A brief scuffle broke out between chanting protesters and police officers holding batons. Video showed several police officers and protesters shoving each other. The Chicago Sun-Times said a few protesters were taken away by police.
Haiti's prime minister resigns amid fuel price hike fallout
PORT-AU-PRINCE, Haiti (AP) — Haitian Prime Minister Jack Guy Lafontant resigned Saturday amid calls for him to step down over his handling of a failed plan to raise fuel prices that set off a wave of deadly protests.
Lafontant told Haiti's Chamber of Deputies that he sent President Jovenel Moise his resignation letter. Moise confirmed via Twitter that he had accepted Lafontant's resignation along with those of other Cabinet members.
The prime minister's abrupt resignation came ahead of a vote on a motion of censure Lafontant, a first step toward asking that Moise name a new prime minister to form a Cabinet to handle the crisis. The prime minister is the second highest official in Haiti after the president.
Lafontant was to answer questions about the July 6-8 riots that followed the government's attempt to raise fuel prices by up to 51 percent as part of an agreement with the International Monetary Fund. At least seven people were killed and dozens of businesses were looted during the unrest.
Instead, Lafontant (LA-FAH-TON) used the opportunity to announce his resignation, while in various parts of Haiti's small protests were held demanding the head of state step down.
Firefighter killed in wildfire near Yosemite National Park
LOS ANGELES (AP) — A second-generation California firefighter who was using a bulldozer to prevent a wildfire from spreading was killed Saturday near Yosemite National Park, state fire officials said.
Heavy Fire Equipment Operator Braden Varney, 36, died in the morning hours, the California Department of Forestry and Fire Protection said.
The blaze broke out Friday night in Mariposa County, near the west end of Yosemite National Park and Sierra National Forest. Fire officials said it had burned about 150 acres (61 hectares).
Varney worked through the night and was driving the bulldozer to cut a firebreak to keep the fire from extending into a nearby community, according to fire chief Nancy Koerperich.
Investigators were working to determine further circumstances surrounding Varney's death, but they believe he was working his way out of the fire area when he was killed, Koerperich said.
Charges undermine Assange denials about hacked email origins
WASHINGTON (AP) — At the beginning of 2017, one of Julian Assange's biggest media boosters traveled to the WikiLeaks founder's refuge inside the Ecuadorean Embassy in London and asked him where he got the leaks that shook up the U.S. presidential election only months earlier.
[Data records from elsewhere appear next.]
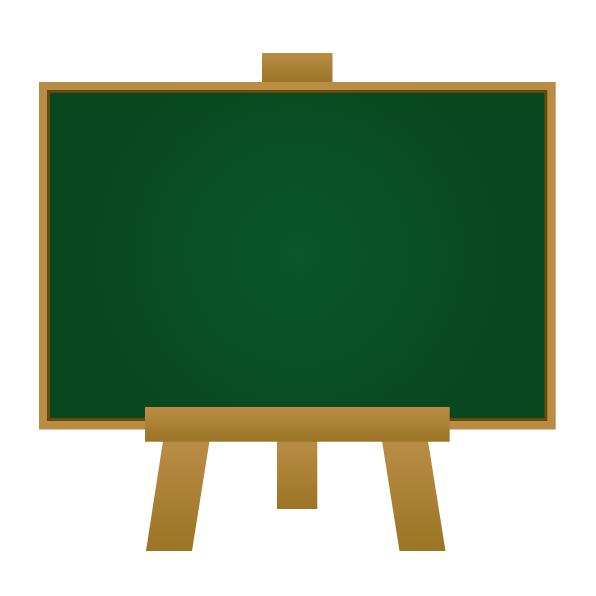
<!DOCTYPE html>
<html lang="en">
<head>
<meta charset="utf-8">
<title>Chalkboard on an easel</title>
<style>
:root {
  --paper: #ffffff;
  --wood-light: #ba8d45;
  --wood-dark: #9b7425;
  --frame-line: #664a0a;
  --board-glow: #0b562b;
  --board-edge: #09481f;
}
html, body { margin: 0; background: var(--paper); overflow: hidden; }
svg { display: block; width: 596px; height: 596px; }
.wood { fill: url(#wood); }
.frame { fill: var(--wood-light); }
.frame-line { fill: var(--frame-line); }
.board { fill: url(#board-shade); }
.wood-top { stop-color: var(--wood-light); }
.wood-bottom { stop-color: var(--wood-dark); }
.board-centre { stop-color: var(--board-glow); }
.board-rim { stop-color: var(--board-edge); }
</style>
</head>
<body>
<svg viewBox="0 0 596 596" role="img" aria-label="Empty green chalkboard on a wooden easel">
  <defs>
    <linearGradient id="wood" x1="0" y1="0" x2="0" y2="1">
      <stop class="wood-top" offset="0"/>
      <stop class="wood-bottom" offset="1"/>
    </linearGradient>
    <radialGradient id="board-shade" gradientUnits="userSpaceOnUse" cx="298" cy="255" r="208">
      <stop class="board-centre" offset="0"/>
      <stop class="board-rim" offset="1"/>
    </radialGradient>
  </defs>
  <g id="easel-back">
    <rect class="wood" x="262" y="53" width="70.5" height="30"/>
    <polygon class="wood" points="163,441 209.5,441 192,551 146,551"/>
    <rect class="wood" x="277" y="441" width="40.3" height="68"/>
    <polygon class="wood" points="382,441 428,441 445.5,551 399.5,551"/>
  </g>
  <g id="chalkboard">
    <rect class="frame" x="39" y="82" width="516.7" height="347.5"/>
    <rect class="frame-line" x="47" y="90" width="500.3" height="331"/>
    <rect class="board" x="50" y="93" width="494.5" height="325"/>
  </g>
  <rect id="ledge" class="wood" x="145" y="407" width="304.7" height="34.7"/>
</svg>
</body>
</html>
Fox News host Sean Hannity pointed straight to the purloined emails from the Democratic National Committee and Hillary Clinton's campaign chairman.
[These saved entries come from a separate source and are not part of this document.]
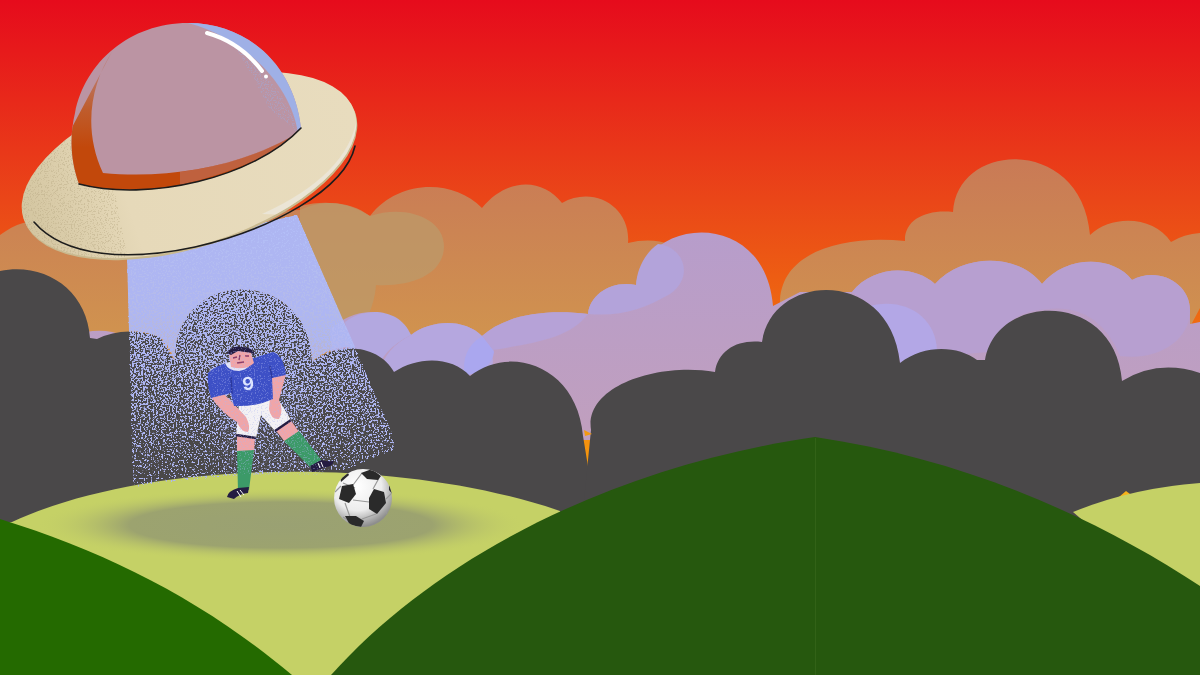
<!DOCTYPE html>
<html lang="en">
<head>
<meta charset="utf-8">
<title>Footballer in a flying saucer's beam</title>
<style>
:root {
  --bush: #4a4849;
  --meadow: #c5d166;
  --hill: #26580e;
  --hill-left: #246a00;
  --saucer: #e6d9b9;
  --rim: #c9b98f;
  --glass: #bb94a3;
  --glass-blue: #9fb0e6;
  --glass-orange: #c2480b;
  --beam: #b2bffa;
  --jersey: #3d50c6;
  --skin: #f0a5a8;
  --shorts: #f3f1f4;
  --sock: #3c9a68;
  --ink: #241c42;
  --black: #1c1c1c;
}
html, body { margin: 0; height: 100%; overflow: hidden; }
.scene { display: block; width: 1200px; height: 675px; }
.bush { fill: var(--bush); }
.meadow { fill: var(--meadow); }
.skin { fill: var(--skin); }
.jersey { fill: var(--jersey); }
.sock { fill: var(--sock); }
.ink { fill: var(--ink); }
.shorts { fill: var(--shorts); }
.line { fill: none; stroke: var(--black); stroke-width: 1.6; stroke-linecap: round; }
.number { font: 700 18px "Inter", sans-serif; fill: #dfe6ff; text-anchor: middle; }
</style>
</head>
<body>
<svg class="scene" viewBox="0 0 1200 675" role="img" aria-label="A flying saucer beams down on a footballer with a ball among hills at sunset">
  <defs>
    <linearGradient id="sky" x1="0" y1="0" x2="0" y2="1">
      <stop offset="0" stop-color="#e60b1c"/>
      <stop offset=".3" stop-color="#ea4718"/>
      <stop offset=".45" stop-color="#ee6511"/>
      <stop offset=".75" stop-color="#f7a50c"/>
    </linearGradient>
    <linearGradient id="amberCloud" gradientUnits="userSpaceOnUse" x1="0" y1="160" x2="0" y2="330">
      <stop offset="0" stop-color="#c97a56"/>
      <stop offset="1" stop-color="#d0924f"/>
    </linearGradient>
    <linearGradient id="lilacCloud" gradientUnits="userSpaceOnUse" x1="0" y1="233" x2="0" y2="430">
      <stop offset="0" stop-color="#b79dcb"/>
      <stop offset="1" stop-color="#c09fbe"/>
    </linearGradient>
    <linearGradient id="beamFade" gradientUnits="userSpaceOnUse" x1="0" y1="215" x2="0" y2="487">
      <stop offset="0" stop-color="#fff" stop-opacity=".85"/>
      <stop offset=".35" stop-color="#fff" stop-opacity=".64"/>
      <stop offset=".7" stop-color="#fff" stop-opacity=".5"/>
      <stop offset="1" stop-color="#fff" stop-opacity=".3"/>
    </linearGradient>
    <linearGradient id="beamGlow" gradientUnits="userSpaceOnUse" x1="0" y1="215" x2="0" y2="400">
      <stop offset="0" stop-color="#b2bffa"/>
      <stop offset=".5" stop-color="#b2bffa" stop-opacity=".9"/>
      <stop offset="1" stop-color="#b2bffa" stop-opacity=".6"/>
    </linearGradient>
    <linearGradient id="glassEdge" x1="0" y1="0" x2="0" y2="1">
      <stop offset="0" stop-color="#b98c93"/>
      <stop offset=".4" stop-color="#bf5c2c"/>
      <stop offset=".65" stop-color="#c2480b"/>
    </linearGradient>
    <linearGradient id="saucerTone" x1="0" y1="0" x2="1" y2="0">
      <stop offset="0" stop-color="#d3c5a0"/>
      <stop offset=".3" stop-color="#e6d9b9"/>
      <stop offset="1" stop-color="#e8dcbe"/>
    </linearGradient>
    <radialGradient id="shadow">
      <stop offset="0" stop-color="#9aa173"/>
      <stop offset=".62" stop-color="#9ca36f"/>
      <stop offset="1" stop-color="#c5d166" stop-opacity="0"/>
    </radialGradient>
    <radialGradient id="ballTone" cx=".4" cy=".3" r=".7">
      <stop offset="0" stop-color="#fff"/>
      <stop offset=".6" stop-color="#ececec"/>
      <stop offset="1" stop-color="#8e8e8e"/>
    </radialGradient>
    <filter id="grain" x="0" y="0" width="1" height="1" color-interpolation-filters="sRGB">
      <feTurbulence type="fractalNoise" baseFrequency=".55" numOctaves="2" seed="4"/>
      <feColorMatrix values="0 0 0 0 1  0 0 0 0 1  0 0 0 0 1  2 0 0 0 -.5" result="noise"/>
      <feComposite in="SourceAlpha" in2="noise" operator="arithmetic" k2="1" k3="1" k4="-1"/>
      <feComponentTransfer result="specks"><feFuncA type="linear" slope="7"/></feComponentTransfer>
      <feFlood flood-color="#aeb6f2"/>
      <feComposite in2="specks" operator="in"/>
    </filter>
    <filter id="fineGrain" x="0" y="0" width="1" height="1" color-interpolation-filters="sRGB">
      <feTurbulence type="fractalNoise" baseFrequency=".7" numOctaves="2" seed="9"/>
      <feColorMatrix values="0 0 0 0 1  0 0 0 0 1  0 0 0 0 1  2 0 0 0 -.5" result="noise"/>
      <feComposite in="SourceAlpha" in2="noise" operator="arithmetic" k2="1" k3="1" k4="-1"/>
      <feComponentTransfer result="specks"><feFuncA type="linear" slope="5"/></feComponentTransfer>
      <feComposite in="SourceGraphic" in2="specks" operator="in"/>
    </filter>
    <clipPath id="saucerClip"><ellipse cx="189" cy="165" rx="174" ry="80" transform="rotate(-18 189 165)"/></clipPath>
    <clipPath id="domeClip"><path id="domeShape" d="M79 184C71 162 69 138 75 113C85 62 130 23 188 23C250 23 295 68 301 128C254 178 148 202 79 184Z"/></clipPath>
    <clipPath id="ballClip"><circle cx="363" cy="498" r="29"/></clipPath>
  </defs>

  <rect id="sunset" width="1200" height="675" fill="url(#sky)"/>

  <g id="amber-clouds" fill="url(#amberCloud)">
    <path d="M0 235C15 224 30 219 50 219L300 210C324 198 352 202 370 216C398 180 452 178 482 208C506 178 542 177 562 203C594 185 631 207 628 243C656 236 682 244 685 262V440H0Z"/>
    <path d="M780 300C783 250 846 235 905 241C904 220 926 209 953 212C957 140 1082 136 1090 235C1112 214 1154 216 1171 242Q1184 234 1200 233V308L1130 440H780Z"/>
    <path d="M300 206Q340 196 370 216C405 204 444 218 444 246C444 274 412 287 376 285Q374 315 350 345H300Z" fill="#bd9a6a" opacity=".75"/>
  </g>

  <g id="lilac-clouds" fill="url(#lilacCloud)">
    <path d="M86 332Q106 328 125 336V440H86Z"/>
    <path d="M330 330C355 304 395 307 411 335C434 318 466 320 482 336C505 315 545 309 588 314C590 294 612 280 636 285C645 216 765 207 773 306L800 292L852 292C874 265 914 265 935 284C963 253 1018 253 1042 284C1066 255 1113 255 1132 280C1158 266 1190 283 1190 310V324L1200 322V440H340Z"/>
    <path d="M345 322C365 306 400 308 411 335C391 345 380 357 377 373L350 350Z" fill="#b3a8e0"/>
    <path d="M411 335C434 318 466 320 482 336Q496 350 492 371H466L380 372Q385 348 411 335Z" fill="#b5a7df"/>
    <path d="M482 336Q460 350 465 376Q492 370 494 352Q492 342 482 336Z" fill="#aaa7ef"/>
    <path d="M482 336C505 315 545 309 588 314C570 338 535 343 493 350Z" fill="#b6a2d7"/>
    <path d="M588 314C590 294 612 280 636 285C637 268 646 252 658 244C685 247 694 278 670 294C644 309 620 317 588 314Z" fill="#b3a3da"/>
    <path d="M852 292C874 265 914 265 935 284C963 253 1018 253 1042 284C1066 255 1113 255 1132 280C1158 266 1190 283 1190 310C1190 342 1156 361 1120 356Q1098 304 1049 309Q1005 310 988 352L900 360Q890 315 852 292Z" fill="#b79fd0"/>
    <path d="M870 306C905 297 936 317 937 350L900 363Q896 328 870 306Z" fill="#b3a7e6"/>
  </g>

  <g id="bushes">
    <path class="bush" d="M0 271C45 262 87 290 90 338L97 339Q125 325 160 337L175 362C172 265 310 265 312 362C340 340 380 346 394 372C418 356 452 356 470 376C510 344 577 366 583 436L600 540H0Z"/>
    <path class="bush" d="M591 430C584 385 660 362 715 372C718 350 738 339 762 342C772 272 890 267 900 363C925 344 958 346 977 360H985C996 292 1115 290 1122 381Q1158 359 1200 373V540H580Z"/>
    <path d="M584 430L592 434L585 436Z" fill="#f39a10"/>
    <path d="M1119 497L1126 491L1134 497Z" fill="#f7b219"/>
  </g>

  <g id="meadows">
    <path class="meadow" d="M0 524L12 522C150 458 400 456 560 511L600 675H0Z"/>
    <path class="meadow" d="M1073 512Q1132 488 1200 483V620Z"/>
    <ellipse cx="281" cy="525" rx="245" ry="37" fill="url(#shadow)"/>
  </g>

  <g id="front-hills">
    <path d="M0 519C110 553 205 602 292 675H0Z" fill="var(--hill-left)"/>
    <path d="M331 675C440 553 620 465 815 437C965 459 1095 517 1200 586V675Z" fill="var(--hill)"/>
    <path d="M815.5 438V675" stroke="#3a6a1e" stroke-width="1" opacity=".6"/>
  </g>

  <g id="beam">
    <path d="M127 255L297 215L355 347Q328 346 312 362C310 265 172 265 175 362Q168 342 160 337Q146 331 129 331Z" fill="url(#beamGlow)"/>
    <path d="M127 255L297 215L390 428Q397 448 393 450L345 470Q220 474 133 487Z" fill="url(#beamFade)" filter="url(#grain)"/>
  </g>

  <g id="player">
    <g id="legs">
      <path class="skin" d="M237 436H255L254 453H237Z"/>
      <path class="sock" d="M237 451L254 450L249 490L238 491Z"/>
      <path class="ink" d="M238 488L249 487L248 493Q239 494 234 499L227 497Q228 491 238 488Z"/>
      <path class="skin" d="M274 428L290 419L299 432L285 442Z"/>
      <path class="sock" d="M284 441L299 431L322 461L312 469Z"/>
      <path class="ink" d="M310 466L321 460Q328 462 334 461Q332 467 325 467L312 472Z"/>
      <path d="M237 491L241 497M240 490L244 495M318 463L320 468M321 462L323 467" stroke="#fff" stroke-width="1"/>
    </g>
    <path class="shorts" d="M239 403L278 399L291 420L275 431L261 415L256 438L236 436Z"/>
    <path d="M236 435L256 438M275 431L291 420" stroke="var(--ink)" stroke-width="2.5"/>
    <path class="skin" d="M210 395L224 394Q236 406 246 417Q251 427 248 432Q241 432 237 422Q220 412 210 395Z"/>
    <path class="skin" d="M272 377L286 374L279 400Q284 411 279 419Q271 420 269 409Z"/>
    <path class="jersey" d="M208 373Q218 364 229 363L254 358L273 352Q284 356 286 375L272 378L273 399Q256 407 234 406L231 393L211 398Q207 386 208 373Z"/>
    <path d="M231 377L232 394M272 378L270 366" stroke="#2b389d" stroke-width="1.5"/>
    <path d="M225 363L252 357Q252 369 239 371Q228 371 225 363Z" fill="#e2e4f7"/>
    <path class="skin" d="M229 352L250 350L254 363Q246 371 231 367Z"/>
    <path d="M227 353Q232 345 242 347Q254 347 255 356L252 353L238 351L231 355Z" fill="var(--ink)"/>
    <path d="M233 358L237 357M245 356L249 356M240 355L239 360M237 363L244 362" stroke="#8a3d68" stroke-width="1.3" fill="none"/>
    <text class="number" x="249" y="390" transform="rotate(-8 249 390)">9</text>
    <path d="M205 345H290L325 475H225Z" fill="#aeb6f2" fill-opacity=".36" filter="url(#fineGrain)"/>
  </g>

  <g id="ball">
    <circle cx="363" cy="498" r="29" fill="url(#ballTone)"/>
    <g clip-path="url(#ballClip)">
      <path d="M355 488L343 483M353 500L369 502M345 503L350 517M335 492L341 486M353 485L362 473M379 478L373 489M386 499L392 493M376 514L362 519M386 512L390 519M343 517L354 524" stroke="#999" stroke-width="1.2"/>
      <g fill="#2a2a2a">
        <path d="M342 486L353 484L356 494L349 503L339 499Z"/>
        <path d="M369 498L374 489L384 492L386 503L377 514L369 509Z"/>
        <path d="M361 473L372 469L381 476L378 480L367 479Z"/>
        <path d="M345 516L356 516L364 521L361 527L350 525Z"/>
        <path d="M389 483L394 488V496L389 490Z"/>
        <path d="M340 477L347 471L349 475L341 482Z"/>
      </g>
    </g>
  </g>

  <g id="saucer">
    <ellipse cx="190" cy="167" rx="174" ry="80" transform="rotate(-18 190 167)" fill="var(--rim)"/>
    <ellipse cx="189" cy="165" rx="174" ry="80" transform="rotate(-18 189 165)" fill="url(#saucerTone)"/>
    <g clip-path="url(#saucerClip)">
      <path d="M357 118Q348 175 262 214L290 215L365 150Z" fill="#ebe5d6"/>
      <path d="M20 140H105L130 270H20Z" fill="#b7a983" fill-opacity=".4" filter="url(#fineGrain)"/>
    </g>
    <path class="line" d="M34 222C65 258 130 261 195 247C270 230 345 190 355 146"/>
    <g id="dome">
      <use href="#domeShape" fill="var(--glass)"/>
      <g clip-path="url(#domeClip)">
        <path d="M188 23C245 38 291 85 298 133L310 125L290 20Z" fill="var(--glass-blue)"/>
        <path d="M235 47Q285 85 298 133L270 110Z" fill="#a3a9d8" fill-opacity=".45" filter="url(#fineGrain)"/>
        <path d="M113 50C90 85 83 130 103 173C165 179 235 168 289 138L302 128L270 175L80 200L60 150Z" fill="url(#glassEdge)"/>
        <path d="M180 172Q240 164 289 138L303 126L290 142Q245 170 180 185Z" fill="#bd7a72" opacity=".5"/>
      </g>
      <path class="line" d="M79 184C148 202 254 178 301 128"/>
      <path d="M207 33Q240 42 262 71" fill="none" stroke="#fff" stroke-width="4" stroke-linecap="round"/>
      <circle cx="266" cy="76.5" r="2" fill="#fff"/>
    </g>
  </g>
</svg>
</body>
</html>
"Can you say to the American people, unequivocally, that you did not get this information about the DNC, John Podesta's emails, can you tell the American people 1,000 percent you did not get it from Russia or anybody associated with Russia?"
"Yes," Assange said. "We can say — we have said repeatedly — over the last two months that our source is not the Russian government and it is not a state party."
The Justice Department's indictment Friday of 12 Russian military intelligence officers undermines those denials. And if the criminal charges are proved, it would show that WikiLeaks (referred to as "Organization 1" in the indictment) received the material from Guccifer 2.0, a persona directly controlled by Russia's Main Intelligence Directorate of the General Staff, also known as GRU, and even gave the Russian hackers advice on how to disseminate it.